The mental health and wellbeing of children and young people is a priority for the Scottish Government. To ensure that all school staff have access to quality and effective resources and training, we have convened a mental health in schools working group. The group will develop a new mental health and wellbeing professional learning resource for primary, secondary and special school staff, which will provide the essential learning that is required to support children’s and young people’s mental health and wellbeing. The training will be made available in addition to the current Scottish mental health first aid training programme.
The Scottish Government’s commitment to providing mental health first aid training is commendable, but the funding for it was first provided six years ago. Some time has passed, and it was targeted at the schools that were most in need, which meant that a huge majority of school staff were not able to access it.
When I requested information from the Government on how many staff had received the training, it stated that it did not hold that information and did not intend to include it in its forthcoming evaluation. Without knowing how many staff have even received mental health first aid training, does the Government really believe that it is going to meet the needs of our young people’s mental health in schools?
A variety of different interventions are being undertaken to support the mental health and wellbeing of young people in schools. Mr Greer will be aware that, with our local authority partners, we are taking forward the commitment to put in place a mental health counsellor in every secondary school in the country.
This morning, I was at Wester Hailes education centre. Before I left, I had the pleasure of meeting representatives of Place2Be, an organisation that is funded to provide mental health support to young people at the centre. It is a well-focused service that meets the needs of young people, and there are a range of interventions of that type in different parts of the country.
There is always a dilemma about how much data we gather and how much information we request of individual schools, which is where the information has to come from.
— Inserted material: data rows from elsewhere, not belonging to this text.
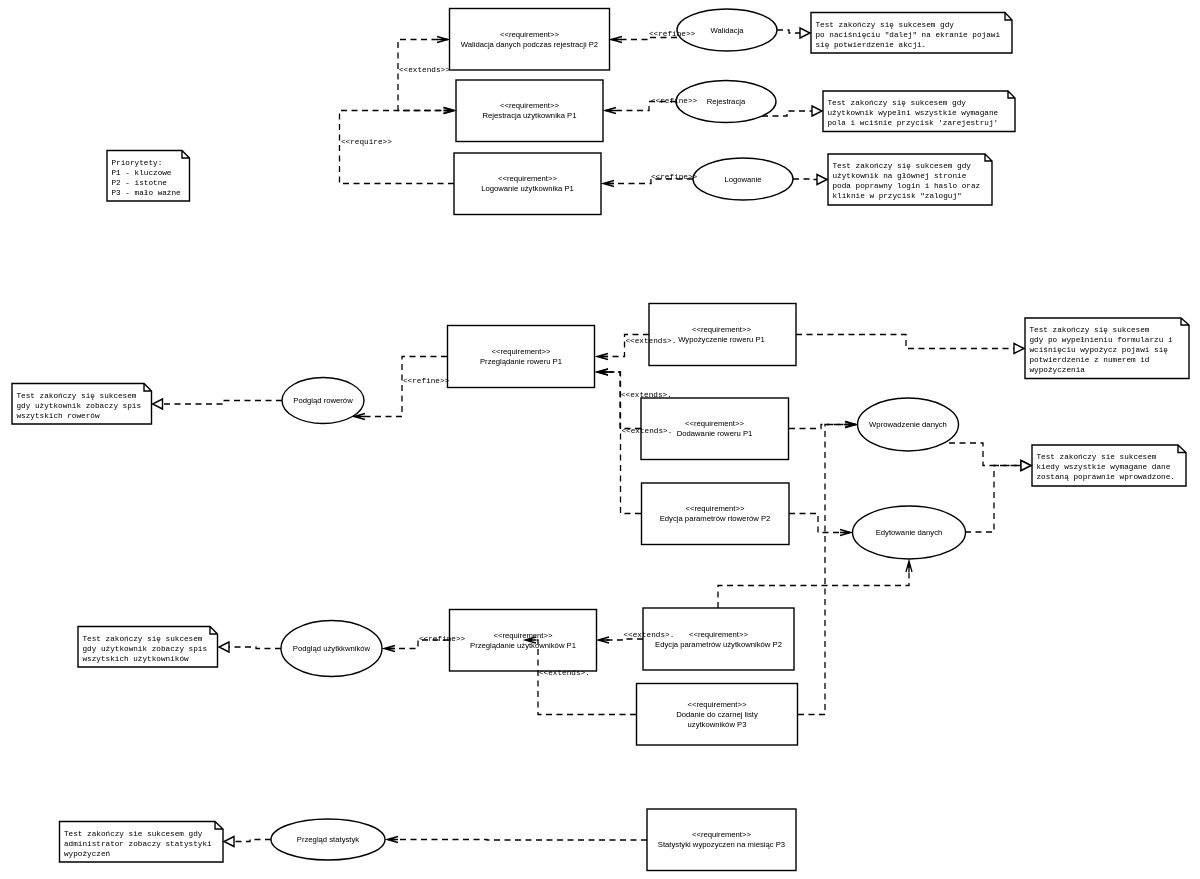
<!DOCTYPE html>
<html lang="pl">
<head>
<meta charset="utf-8">
<title>Diagram wymagań</title>
<style>
:root { --ink: #000; --paper: #fff; --sans: "Liberation Sans", Arial, sans-serif; --mono: "Liberation Mono", "Courier New", monospace; }
* { box-sizing: border-box; margin: 0; padding: 0; }
html, body { width: 1200px; height: 879px; overflow: hidden; background: var(--paper); }
.diagram { position: relative; width: 1200px; height: 879px; overflow: hidden; color: var(--ink); font: 7.7px/10px var(--sans); }
.drawing { position: absolute; inset: 0; fill: none; stroke: var(--ink); stroke-width: 1.4; }
.shapes { fill: var(--paper); }
.links { stroke-dasharray: 6 4.5; stroke-width: 1.3; }
.generalizes path { marker-end: url(#triangle); }
.depends path { marker-end: url(#arrow); }
.depends .both { marker-start: url(#arrow); }
.node, .note, .label { position: absolute; left: var(--x); top: var(--y); white-space: pre; }
.node { width: var(--w); height: var(--h); display: flex; flex-direction: column; align-items: center; justify-content: center; text-align: center; padding-top: 1px; }
.note { padding: 7px 0 0 4.5px; font-family: var(--mono); }
.label { font-family: var(--mono); transform: translateY(-5px); }
</style>
</head>
<body>
<main class="diagram">
<svg class="drawing" width="1200" height="879" viewBox="0 0 1200 879" aria-hidden="true">
  <defs>
    <marker id="arrow" markerUnits="userSpaceOnUse" markerWidth="16" markerHeight="12" refX="13" refY="6" orient="auto-start-reverse"><path d="M2 3L13 6L2 9M2 6H13" fill="none" stroke="#000" stroke-width="1.3"/></marker>
    <marker id="triangle" markerUnits="userSpaceOnUse" markerWidth="14" markerHeight="14" refX="12" refY="7" orient="auto"><path d="M2 2L12 7L2 12Z" fill="#fff" stroke="#000" stroke-width="1.4"/></marker>
  </defs>
  <g class="shapes">
    <g class="requirements">
      <rect x="449.5" y="8.5" width="160" height="61.5"/>
      <rect x="456" y="80" width="147" height="61.5"/>
      <rect x="454" y="153" width="147" height="61.5"/>
      <rect x="447.5" y="325.5" width="147" height="62"/>
      <rect x="649" y="303.5" width="147" height="62"/>
      <rect x="641" y="398" width="147.5" height="61.5"/>
      <rect x="641.5" y="483" width="147.5" height="61.5"/>
      <rect x="449.5" y="609.5" width="147" height="61.5"/>
      <rect x="643" y="608" width="151" height="62"/>
      <rect x="636.5" y="683.5" width="161" height="61.5"/>
      <rect x="647" y="809" width="149" height="61.5"/>
    </g>
    <g class="use-cases">
      <ellipse cx="727" cy="30" rx="50" ry="21"/>
      <ellipse cx="726" cy="101.5" rx="50" ry="21"/>
      <ellipse cx="743" cy="179" rx="50" ry="21"/>
      <ellipse cx="323" cy="400.5" rx="41" ry="23"/>
      <ellipse cx="908" cy="424.5" rx="50.5" ry="26.5"/>
      <ellipse cx="909" cy="532.5" rx="56.5" ry="26.5"/>
      <ellipse cx="331.5" cy="648.5" rx="50.5" ry="28"/>
      <ellipse cx="328" cy="839.5" rx="57" ry="20.5"/>
    </g>
    <g class="notes">
      <path d="M811 12.5H1005L1012 20V53H811ZM1005 12.5V20H1012"/>
      <path d="M823 91H1008L1015 98V131.5H823ZM1008 91V98H1015"/>
      <path d="M828 154H985L992 161V205H828ZM985 154V161H992"/>
      <path d="M107 150.5H182L189.5 158V201H107ZM182 150.5V158H189.5"/>
      <path d="M1025 318H1181L1189 325V378.5H1025ZM1181 318V325H1189"/>
      <path d="M12 383.5H144L151.5 391V424H12ZM144 383.5V391H151.5"/>
      <path d="M1032 445H1178L1186 452.5V486H1032ZM1178 445V452.5H1186"/>
      <path d="M78 626.5H210L217.5 634V667H78ZM210 626.5V634H217.5"/>
      <path d="M59.5 821.5H215L223 829V862H59.5ZM215 821.5V829H223"/>
    </g>
  </g>
  <g class="links">
    <g class="generalizes">
      <path d="M777 30H789V33H810"/>
      <path d="M762 116H787V111H822"/>
      <path d="M793 179H811V179.5H827"/>
      <path d="M796 334.5H906V348.5H1024"/>
      <path d="M282 400.5H222V404H152.5"/>
      <path d="M949 443H983V465.5H1031"/>
      <path d="M965 532H994V465.5H1031"/>
      <path d="M281 648.5H256V647H219"/>
      <path d="M271 839.5H250V841.5H224"/>
    </g>
    <g class="depends">
      <path class="both" d="M448 39.5H398V110.5H454.5"/>
      <path d="M454 183.5H339.5V110.5H454.5"/>
      <path d="M677 37.5H648V39.5H611"/>
      <path d="M676 101.5H649V110.5H605"/>
      <path d="M693 179H651V183.5H603"/>
      <path d="M447 356.5H402V416.5H354"/>
      <path d="M649 334.5H624.5V356.5H597"/>
      <path d="M641 428.5H620V372H597"/>
      <path d="M641 513.5H620.5V372H597"/>
      <path d="M789 428.5H821V424.5H856"/>
      <path d="M789 513.5H818V532.5H851"/>
      <path d="M718 608V585.5H909V561"/>
      <path d="M798 714.5H825V424.5H856"/>
      <path d="M449 640H418V648.5H384"/>
      <path d="M643 639H622V640H598"/>
      <path d="M636 714.5H538V640H525"/>
      <path d="M647 840H487V839.5H387"/>
    </g>
  </g>
</svg>

<section class="requirement-texts">
<div class="node" style="--x:449.5px;--y:8.5px;--w:160px;--h:61.5px"><span>&lt;&lt;requirement&gt;&gt;</span><span>Walidacja danych podczas rejestracji P2</span></div>
<div class="node" style="--x:456px;--y:80px;--w:147px;--h:61.5px"><span>&lt;&lt;requirement&gt;&gt;</span><span>Rejestracja użytkownika P1</span></div>
<div class="node" style="--x:454px;--y:153px;--w:147px;--h:61.5px"><span>&lt;&lt;requirement&gt;&gt;</span><span>Logowanie użytkownika P1</span></div>
<div class="node" style="--x:447.5px;--y:325.5px;--w:147px;--h:62px"><span>&lt;&lt;requirement&gt;&gt;</span><span>Przeglądanie roweru P1</span></div>
<div class="node" style="--x:648px;--y:303.5px;--w:147px;--h:62px"><span>&lt;&lt;requirement&gt;&gt;</span><span>Wypożyczenie roweru P1</span></div>
<div class="node" style="--x:641px;--y:398px;--w:147px;--h:61.5px"><span>&lt;&lt;requirement&gt;&gt;</span><span>Dodawanie roweru P1</span></div>
<div class="node" style="--x:641.5px;--y:483px;--w:147px;--h:61.5px"><span>&lt;&lt;requirement&gt;&gt;</span><span>Edycja parametrów rtowerów P2</span></div>
<div class="node" style="--x:449.5px;--y:609.5px;--w:147px;--h:61.5px"><span>&lt;&lt;requirement&gt;&gt;</span><span>Przeglądanie użytkowników P1</span></div>
<div class="node" style="--x:643px;--y:608px;--w:151px;--h:62px"><span>&lt;&lt;requirement&gt;&gt;</span><span>Edycja parametrów użytkowników P2</span></div>
<div class="node" style="--x:636.5px;--y:683.5px;--w:161px;--h:61.5px"><span>&lt;&lt;requirement&gt;&gt;</span><span>Dodanie do czarnej listy</span><span>uzytkowników P3</span></div>
<div class="node" style="--x:647px;--y:809px;--w:149px;--h:61.5px"><span>&lt;&lt;requirement&gt;&gt;</span><span>Statystyki wypozyczen na miesiąc P3</span></div>
</section>

<section class="use-case-texts">
<div class="node" style="--x:677px;--y:9px;--w:100px;--h:42px">Walidacja</div>
<div class="node" style="--x:676px;--y:80.5px;--w:100px;--h:42px">Rejestracja</div>
<div class="node" style="--x:693px;--y:158px;--w:100px;--h:42px">Logowanie</div>
<div class="node" style="--x:282px;--y:377.5px;--w:82px;--h:46px">Podgląd rowerów</div>
<div class="node" style="--x:857.5px;--y:398px;--w:101px;--h:53px">Wprowadzenie danych</div>
<div class="node" style="--x:852.5px;--y:506px;--w:113px;--h:53px">Edytowanie danych</div>
<div class="node" style="--x:281px;--y:620.5px;--w:101px;--h:56px">Podgląd użytkkwników</div>
<div class="node" style="--x:271px;--y:819px;--w:114px;--h:41px">Przegląd statystyk</div>
</section>

<section class="note-texts">
<p class="note" style="--x:811px;--y:12.5px">Test zakończy się sukcesem gdy
po naciśnięciu "dalej" na ekranie pojawi
się potwierdzenie akcji.</p>
<p class="note" style="--x:823px;--y:91px">Test zakończy się sukcesem gdy
użytkownik wypełni wszystkie wymagane
pola i wciśnie przycisk 'zarejestruj'</p>
<p class="note" style="--x:828px;--y:154px">Test zakończy się sukcesem gdy
użytkownik na głównej stronie
poda poprawny login i haslo oraz
kliknie w przycisk "zaloguj"</p>
<p class="note" style="--x:107px;--y:150.5px">Priorytety:
P1 - kluczowe
P2 - istotne
P3 - mało ważne</p>
<p class="note" style="--x:1025px;--y:318px">Test zakończy się sukcesem
gdy po wypełnieniu formularzu i
wciśnięciu wypożycz pojawi się
potwierdzenie z numerem id
wypożyczenia</p>
<p class="note" style="--x:12px;--y:383.5px">Test zakończy się sukcesem
gdy użytkownik zobaczy spis
wszytskich rowerów</p>
<p class="note" style="--x:1032px;--y:445px">Test zakończy sie sukcesem
kiedy wszystkie wymagane dane
zostaną poprawnie wprowadzone.</p>
<p class="note" style="--x:78px;--y:626.5px">Test zakończy się sukcesem
gdy użytkownik zobaczy spis
wszytskich użytkowników</p>
<p class="note" style="--x:59.5px;--y:821.5px">Test zakończy sie sukcesem gdy
administrator zobaczy statystyki
wypożyczeń</p>
</section>

<section class="link-labels">
<span class="label" style="--x:399px;--y:70px">&lt;&lt;extends&gt;&gt;</span>
<span class="label" style="--x:341px;--y:142px">&lt;&lt;require&gt;&gt;</span>
<span class="label" style="--x:649px;--y:33.5px">&lt;&lt;refine&gt;&gt;</span>
<span class="label" style="--x:651px;--y:101px">&lt;&lt;refine&gt;&gt;</span>
<span class="label" style="--x:651px;--y:176.5px">&lt;&lt;refine&gt;&gt;</span>
<span class="label" style="--x:403px;--y:381px">&lt;&lt;refine&gt;&gt;</span>
<span class="label" style="--x:625.5px;--y:341px">&lt;&lt;extends&gt;.</span>
<span class="label" style="--x:621px;--y:395px">&lt;&lt;extends&gt;.</span>
<span class="label" style="--x:621.5px;--y:430.5px">&lt;&lt;extends&gt;.</span>
<span class="label" style="--x:419px;--y:639px">&lt;&lt;refine&gt;&gt;</span>
<span class="label" style="--x:623.5px;--y:634.5px">&lt;&lt;extends&gt;.</span>
<span class="label" style="--x:539px;--y:672.5px">&lt;&lt;extends&gt;.</span>
</section>
</main>
</body>
</html>
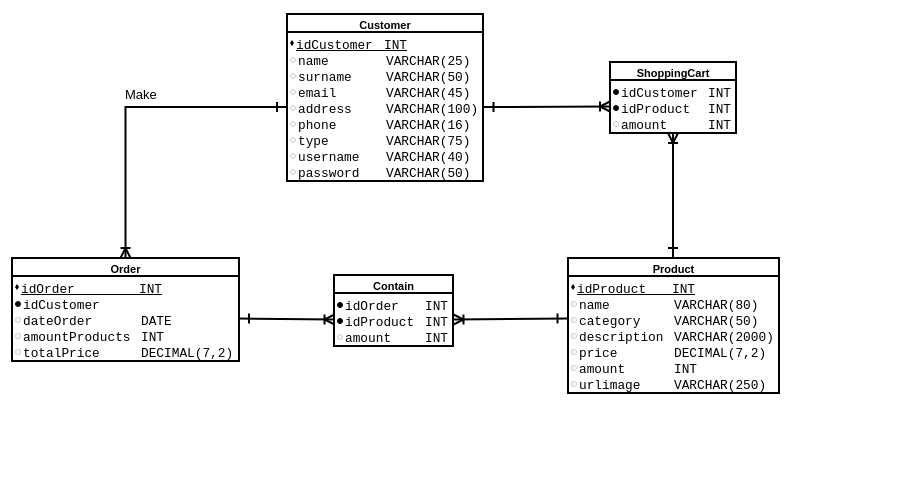
<!DOCTYPE html>
<html lang="en">
<head>
<meta charset="utf-8">
<title>Shop entity relationship diagram</title>
<style>
:root { --paper: #fff; --ink: #000; --optional: #c8c8c8; }
* { box-sizing: border-box; }
body { margin: 0; }
.diagram { position: relative; width: 924px; height: 484px; overflow: hidden; background: var(--paper); color: var(--ink); }
.relations { position: absolute; left: 0; top: 0; fill: none; stroke: var(--ink); stroke-width: 2; }
.relation-label { position: absolute; left: 125px; top: 87px; font: 13px/16px "Liberation Sans", sans-serif; }

.entity { position: absolute; border: 2px solid var(--ink); background: var(--paper); }
.entity h2 { margin: 0; height: 18px; border-bottom: 2px solid var(--ink); font: bold 11px/20px "Liberation Sans", sans-serif; text-align: center; }
.customer { left: 286px; top: 13px; width: 198px; --name-width: 88px; }
.cart { left: 609px; top: 61px; width: 128px; --name-width: 87px; }
.order { left: 11px; top: 257px; width: 229px; --name-width: 118px; }
.contain { left: 333px; top: 274px; width: 121px; --name-width: 80px; }
.product { left: 567px; top: 257px; width: 213px; --name-width: 95px; }

.attributes { list-style: none; margin: 0 0 -2px; padding: 5px 0 0; font: 12.8px/16px "Liberation Mono", monospace; }
.attributes li { display: flex; height: 16px; white-space: nowrap; }
.attributes li::before { content: ""; flex: none; width: 4px; height: 4px; margin: 3px 2px 0; border: 1px solid var(--optional); border-radius: 50%; }
.attributes .foreign::before { background: var(--ink); border-color: var(--ink); }
.attributes .key::before { height: 6px; margin-top: 2px; border: 0; border-radius: 0; background: var(--ink); clip-path: polygon(50% 0, 100% 50%, 50% 100%, 0 50%); }
.field { display: flex; }
.field b { flex: none; width: var(--name-width); font-weight: normal; }
.key .field { background: linear-gradient(var(--ink), var(--ink)) 0 12px / 100% 1px no-repeat; }
</style>
</head>
<body>
<main class="diagram">
  <svg class="relations" width="924" height="484" viewBox="0 0 924 484" aria-hidden="true">
    <defs>
      <path id="one" d="M0 -5V5"/>
      <path id="many" d="M0 -5V5M10 -5L0 0L10 5"/>
    </defs>
    <g class="customer-order">
      <path d="M287 107H125.5V258"/>
      <use href="#one" x="277" y="107"/>
      <use href="#many" transform="translate(125.5 248) rotate(90)"/>
    </g>
    <g class="customer-cart">
      <path d="M484 107L610 106.5"/>
      <use href="#one" x="493.5" y="107"/>
      <use href="#many" x="600" y="106.5"/>
    </g>
    <g class="cart-product">
      <path d="M673 133V258"/>
      <use href="#many" transform="translate(673 143) rotate(-90)"/>
      <use href="#one" transform="translate(673 248) rotate(90)"/>
    </g>
    <g class="order-contain">
      <path d="M239 318.5L334 319.5"/>
      <use href="#one" x="249" y="318.5"/>
      <use href="#many" x="324.5" y="319.5"/>
    </g>
    <g class="contain-product">
      <path d="M453 319.5L568 318.5"/>
      <use href="#many" transform="translate(463.5 319.5) rotate(180)"/>
      <use href="#one" x="557.5" y="318.5"/>
    </g>
  </svg>

  <span class="relation-label">Make</span>

  <section class="entity customer">
    <h2>Customer</h2>
    <ul class="attributes">
      <li class="key"><span class="field"><b>idCustomer</b>INT</span></li>
      <li><span class="field"><b>name</b>VARCHAR(25)</span></li>
      <li><span class="field"><b>surname</b>VARCHAR(50)</span></li>
      <li><span class="field"><b>email</b>VARCHAR(45)</span></li>
      <li><span class="field"><b>address</b>VARCHAR(100)</span></li>
      <li><span class="field"><b>phone</b>VARCHAR(16)</span></li>
      <li><span class="field"><b>type</b>VARCHAR(75)</span></li>
      <li><span class="field"><b>username</b>VARCHAR(40)</span></li>
      <li><span class="field"><b>password</b>VARCHAR(50)</span></li>
    </ul>
  </section>

  <section class="entity cart">
    <h2>ShoppingCart</h2>
    <ul class="attributes">
      <li class="foreign"><span class="field"><b>idCustomer</b>INT</span></li>
      <li class="foreign"><span class="field"><b>idProduct</b>INT</span></li>
      <li><span class="field"><b>amount</b>INT</span></li>
    </ul>
  </section>

  <section class="entity order">
    <h2>Order</h2>
    <ul class="attributes">
      <li class="key"><span class="field"><b>idOrder</b>INT</span></li>
      <li class="foreign"><span class="field"><b>idCustomer</b></span></li>
      <li><span class="field"><b>dateOrder</b>DATE</span></li>
      <li><span class="field"><b>amountProducts</b>INT</span></li>
      <li><span class="field"><b>totalPrice</b>DECIMAL(7,2)</span></li>
    </ul>
  </section>

  <section class="entity contain">
    <h2>Contain</h2>
    <ul class="attributes">
      <li class="foreign"><span class="field"><b>idOrder</b>INT</span></li>
      <li class="foreign"><span class="field"><b>idProduct</b>INT</span></li>
      <li><span class="field"><b>amount</b>INT</span></li>
    </ul>
  </section>

  <section class="entity product">
    <h2>Product</h2>
    <ul class="attributes">
      <li class="key"><span class="field"><b>idProduct</b>INT</span></li>
      <li><span class="field"><b>name</b>VARCHAR(80)</span></li>
      <li><span class="field"><b>category</b>VARCHAR(50)</span></li>
      <li><span class="field"><b>description</b>VARCHAR(2000)</span></li>
      <li><span class="field"><b>price</b>DECIMAL(7,2)</span></li>
      <li><span class="field"><b>amount</b>INT</span></li>
      <li><span class="field"><b>urlimage</b>VARCHAR(250)</span></li>
    </ul>
  </section>
</main>
</body>
</html>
I am mindful of the workload challenges that that puts on individual schools. However, I am confident that we have a range of measures in place that will provide the effective support that individuals are entitled to expect and that will be of advantage and of benefit to young people in Scotland’s schools.
A survey by the National Association of Schoolmasters Union of Women Teachers in Scotland found that nearly two thirds of teachers feel that their job has adversely affected their mental health in the past 12 months. Can the cabinet secretary tell the chamber how the Scottish Government expects teachers to go further in supporting the mental health of pupils when they already face increasing pressures and stress on their own mental health?
Local authorities have a duty of care to ensure that all staff, in whatever capacity, are well supported in the work that they undertake, and we expect local authorities to fulfil that obligation.
While committing to increase mental health first aid training in schools, the Government has said that it will increase the number of available counsellors in schools by September 2020. Does the cabinet secretary recognise that there are difficulties in assessing that target because of insufficient information on the number of counselling courses that are currently funded by education authorities? Will the cabinet secretary consider requesting from local authorities a breakdown of pupil equity funding spend to assist with that scrutiny and to ensure that that important expansion is successful?
I return to the question of how much data we collect on these issues. I am conscious that, were I to do exactly what Beatrice Wishart has asked me to do, I would be adding to the workload burden on individual schools. I am constantly pressed in this Parliament to minimise the workload burden that I place on individual schools.
I do not doubt the significance of the issue—I recognise it. We have agreed with local authorities how we will take forward the distribution of resources to support the expansion of the counselling service, and I look forward to that taking place. I am sure that it will be of benefit to young people in Scotland’s schools.